## [YOUR INSTRUCTIONS]
Show all lines containing "return" from the data below.

## [SUPPLIED DATA]
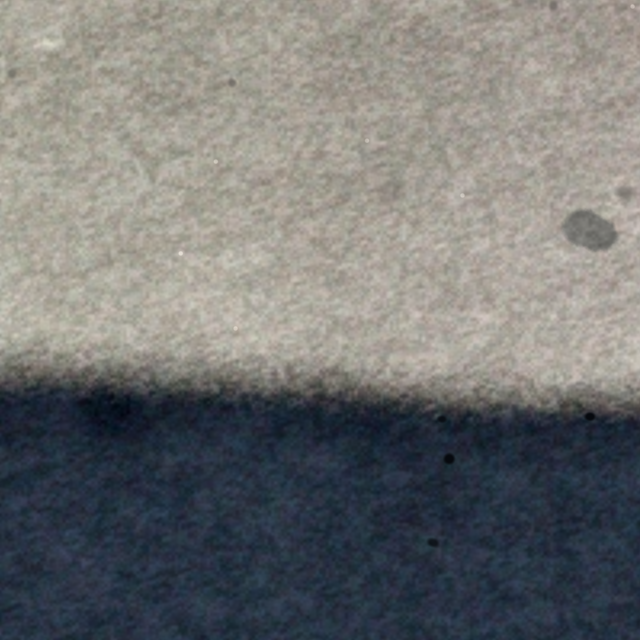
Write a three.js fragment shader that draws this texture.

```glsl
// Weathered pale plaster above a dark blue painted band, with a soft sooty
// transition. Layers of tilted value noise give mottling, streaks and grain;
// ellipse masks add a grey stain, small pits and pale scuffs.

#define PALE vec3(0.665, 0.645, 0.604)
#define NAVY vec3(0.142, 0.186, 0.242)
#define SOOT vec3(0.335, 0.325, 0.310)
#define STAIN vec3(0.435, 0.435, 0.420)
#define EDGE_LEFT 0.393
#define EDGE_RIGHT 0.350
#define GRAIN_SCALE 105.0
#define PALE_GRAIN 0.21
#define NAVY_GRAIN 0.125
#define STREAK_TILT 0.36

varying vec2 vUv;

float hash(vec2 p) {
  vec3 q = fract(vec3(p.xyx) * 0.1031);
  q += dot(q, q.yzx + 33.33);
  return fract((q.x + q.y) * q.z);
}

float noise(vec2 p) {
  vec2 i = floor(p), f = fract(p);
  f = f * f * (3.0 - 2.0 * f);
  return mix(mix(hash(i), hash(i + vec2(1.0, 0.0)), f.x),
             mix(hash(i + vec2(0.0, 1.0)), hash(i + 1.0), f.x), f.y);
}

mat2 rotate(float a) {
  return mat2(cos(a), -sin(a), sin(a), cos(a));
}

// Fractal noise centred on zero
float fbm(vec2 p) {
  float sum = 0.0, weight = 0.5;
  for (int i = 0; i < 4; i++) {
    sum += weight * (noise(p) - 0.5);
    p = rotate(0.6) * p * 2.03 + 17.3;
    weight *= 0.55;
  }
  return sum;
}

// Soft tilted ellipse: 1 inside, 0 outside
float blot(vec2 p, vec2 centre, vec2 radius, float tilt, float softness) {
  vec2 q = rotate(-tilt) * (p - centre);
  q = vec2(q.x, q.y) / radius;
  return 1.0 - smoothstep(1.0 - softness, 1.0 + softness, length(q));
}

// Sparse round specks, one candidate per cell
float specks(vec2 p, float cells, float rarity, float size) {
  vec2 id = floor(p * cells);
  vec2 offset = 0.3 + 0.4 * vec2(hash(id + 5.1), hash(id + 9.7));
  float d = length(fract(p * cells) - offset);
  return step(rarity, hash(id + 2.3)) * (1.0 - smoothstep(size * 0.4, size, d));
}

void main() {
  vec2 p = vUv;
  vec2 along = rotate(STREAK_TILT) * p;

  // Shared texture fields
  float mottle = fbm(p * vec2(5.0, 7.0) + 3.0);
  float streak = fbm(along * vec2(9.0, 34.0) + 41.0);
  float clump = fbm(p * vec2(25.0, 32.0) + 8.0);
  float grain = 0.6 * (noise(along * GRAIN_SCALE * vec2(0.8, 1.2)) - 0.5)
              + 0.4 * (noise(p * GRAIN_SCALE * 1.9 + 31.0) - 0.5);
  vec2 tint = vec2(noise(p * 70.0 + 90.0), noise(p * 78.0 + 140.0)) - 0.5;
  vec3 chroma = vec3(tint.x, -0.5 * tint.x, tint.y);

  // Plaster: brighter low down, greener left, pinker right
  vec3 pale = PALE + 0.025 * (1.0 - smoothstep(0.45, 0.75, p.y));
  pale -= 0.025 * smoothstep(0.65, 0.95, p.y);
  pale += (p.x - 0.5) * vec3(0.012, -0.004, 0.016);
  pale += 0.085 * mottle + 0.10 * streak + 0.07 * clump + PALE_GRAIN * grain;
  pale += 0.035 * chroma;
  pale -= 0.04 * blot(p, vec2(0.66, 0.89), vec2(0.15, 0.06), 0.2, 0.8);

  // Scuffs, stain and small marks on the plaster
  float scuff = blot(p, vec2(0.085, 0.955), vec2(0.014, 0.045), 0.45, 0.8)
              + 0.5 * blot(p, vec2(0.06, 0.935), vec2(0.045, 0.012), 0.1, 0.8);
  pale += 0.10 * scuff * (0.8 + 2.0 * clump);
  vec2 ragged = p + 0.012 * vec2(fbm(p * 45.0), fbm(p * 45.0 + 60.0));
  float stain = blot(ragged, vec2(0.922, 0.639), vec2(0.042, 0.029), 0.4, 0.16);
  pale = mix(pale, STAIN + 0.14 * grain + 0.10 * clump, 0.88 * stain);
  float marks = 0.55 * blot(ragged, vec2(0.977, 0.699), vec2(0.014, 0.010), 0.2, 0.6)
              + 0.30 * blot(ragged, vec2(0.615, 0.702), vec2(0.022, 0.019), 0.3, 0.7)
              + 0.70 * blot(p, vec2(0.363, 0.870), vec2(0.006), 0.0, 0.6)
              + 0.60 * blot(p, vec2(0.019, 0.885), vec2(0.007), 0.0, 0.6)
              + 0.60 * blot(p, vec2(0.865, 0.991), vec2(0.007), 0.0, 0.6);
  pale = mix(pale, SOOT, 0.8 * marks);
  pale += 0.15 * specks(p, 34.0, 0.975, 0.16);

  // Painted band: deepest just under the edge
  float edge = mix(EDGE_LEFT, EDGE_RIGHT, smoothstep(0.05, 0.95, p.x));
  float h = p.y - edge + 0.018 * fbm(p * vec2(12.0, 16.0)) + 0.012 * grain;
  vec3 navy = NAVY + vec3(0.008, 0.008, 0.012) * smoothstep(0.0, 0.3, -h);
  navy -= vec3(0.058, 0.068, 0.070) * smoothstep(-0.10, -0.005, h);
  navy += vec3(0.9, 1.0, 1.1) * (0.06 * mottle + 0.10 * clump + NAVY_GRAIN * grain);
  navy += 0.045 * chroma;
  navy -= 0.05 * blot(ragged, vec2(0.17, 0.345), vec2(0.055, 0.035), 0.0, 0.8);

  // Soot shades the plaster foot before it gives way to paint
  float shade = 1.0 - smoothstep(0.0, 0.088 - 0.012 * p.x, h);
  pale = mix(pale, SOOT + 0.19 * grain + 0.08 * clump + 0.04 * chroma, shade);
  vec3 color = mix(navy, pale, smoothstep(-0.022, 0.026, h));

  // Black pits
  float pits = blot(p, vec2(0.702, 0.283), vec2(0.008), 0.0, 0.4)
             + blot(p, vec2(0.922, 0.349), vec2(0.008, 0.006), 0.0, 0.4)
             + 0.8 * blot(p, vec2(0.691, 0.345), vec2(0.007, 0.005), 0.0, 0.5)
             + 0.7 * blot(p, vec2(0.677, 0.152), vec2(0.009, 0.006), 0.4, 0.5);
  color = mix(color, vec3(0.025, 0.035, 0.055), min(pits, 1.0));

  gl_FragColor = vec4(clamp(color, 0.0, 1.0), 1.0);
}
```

## [ANSWER SECTION]
  return fract((q.x + q.y) * q.z);
  return mix(mix(hash(i), hash(i + vec2(1.0, 0.0)), f.x),
  return mat2(cos(a), -sin(a), sin(a), cos(a));
  return sum;
  return 1.0 - smoothstep(1.0 - softness, 1.0 + softness, length(q));
  return step(rarity, hash(id + 2.3)) * (1.0 - smoothstep(size * 0.4, size, d));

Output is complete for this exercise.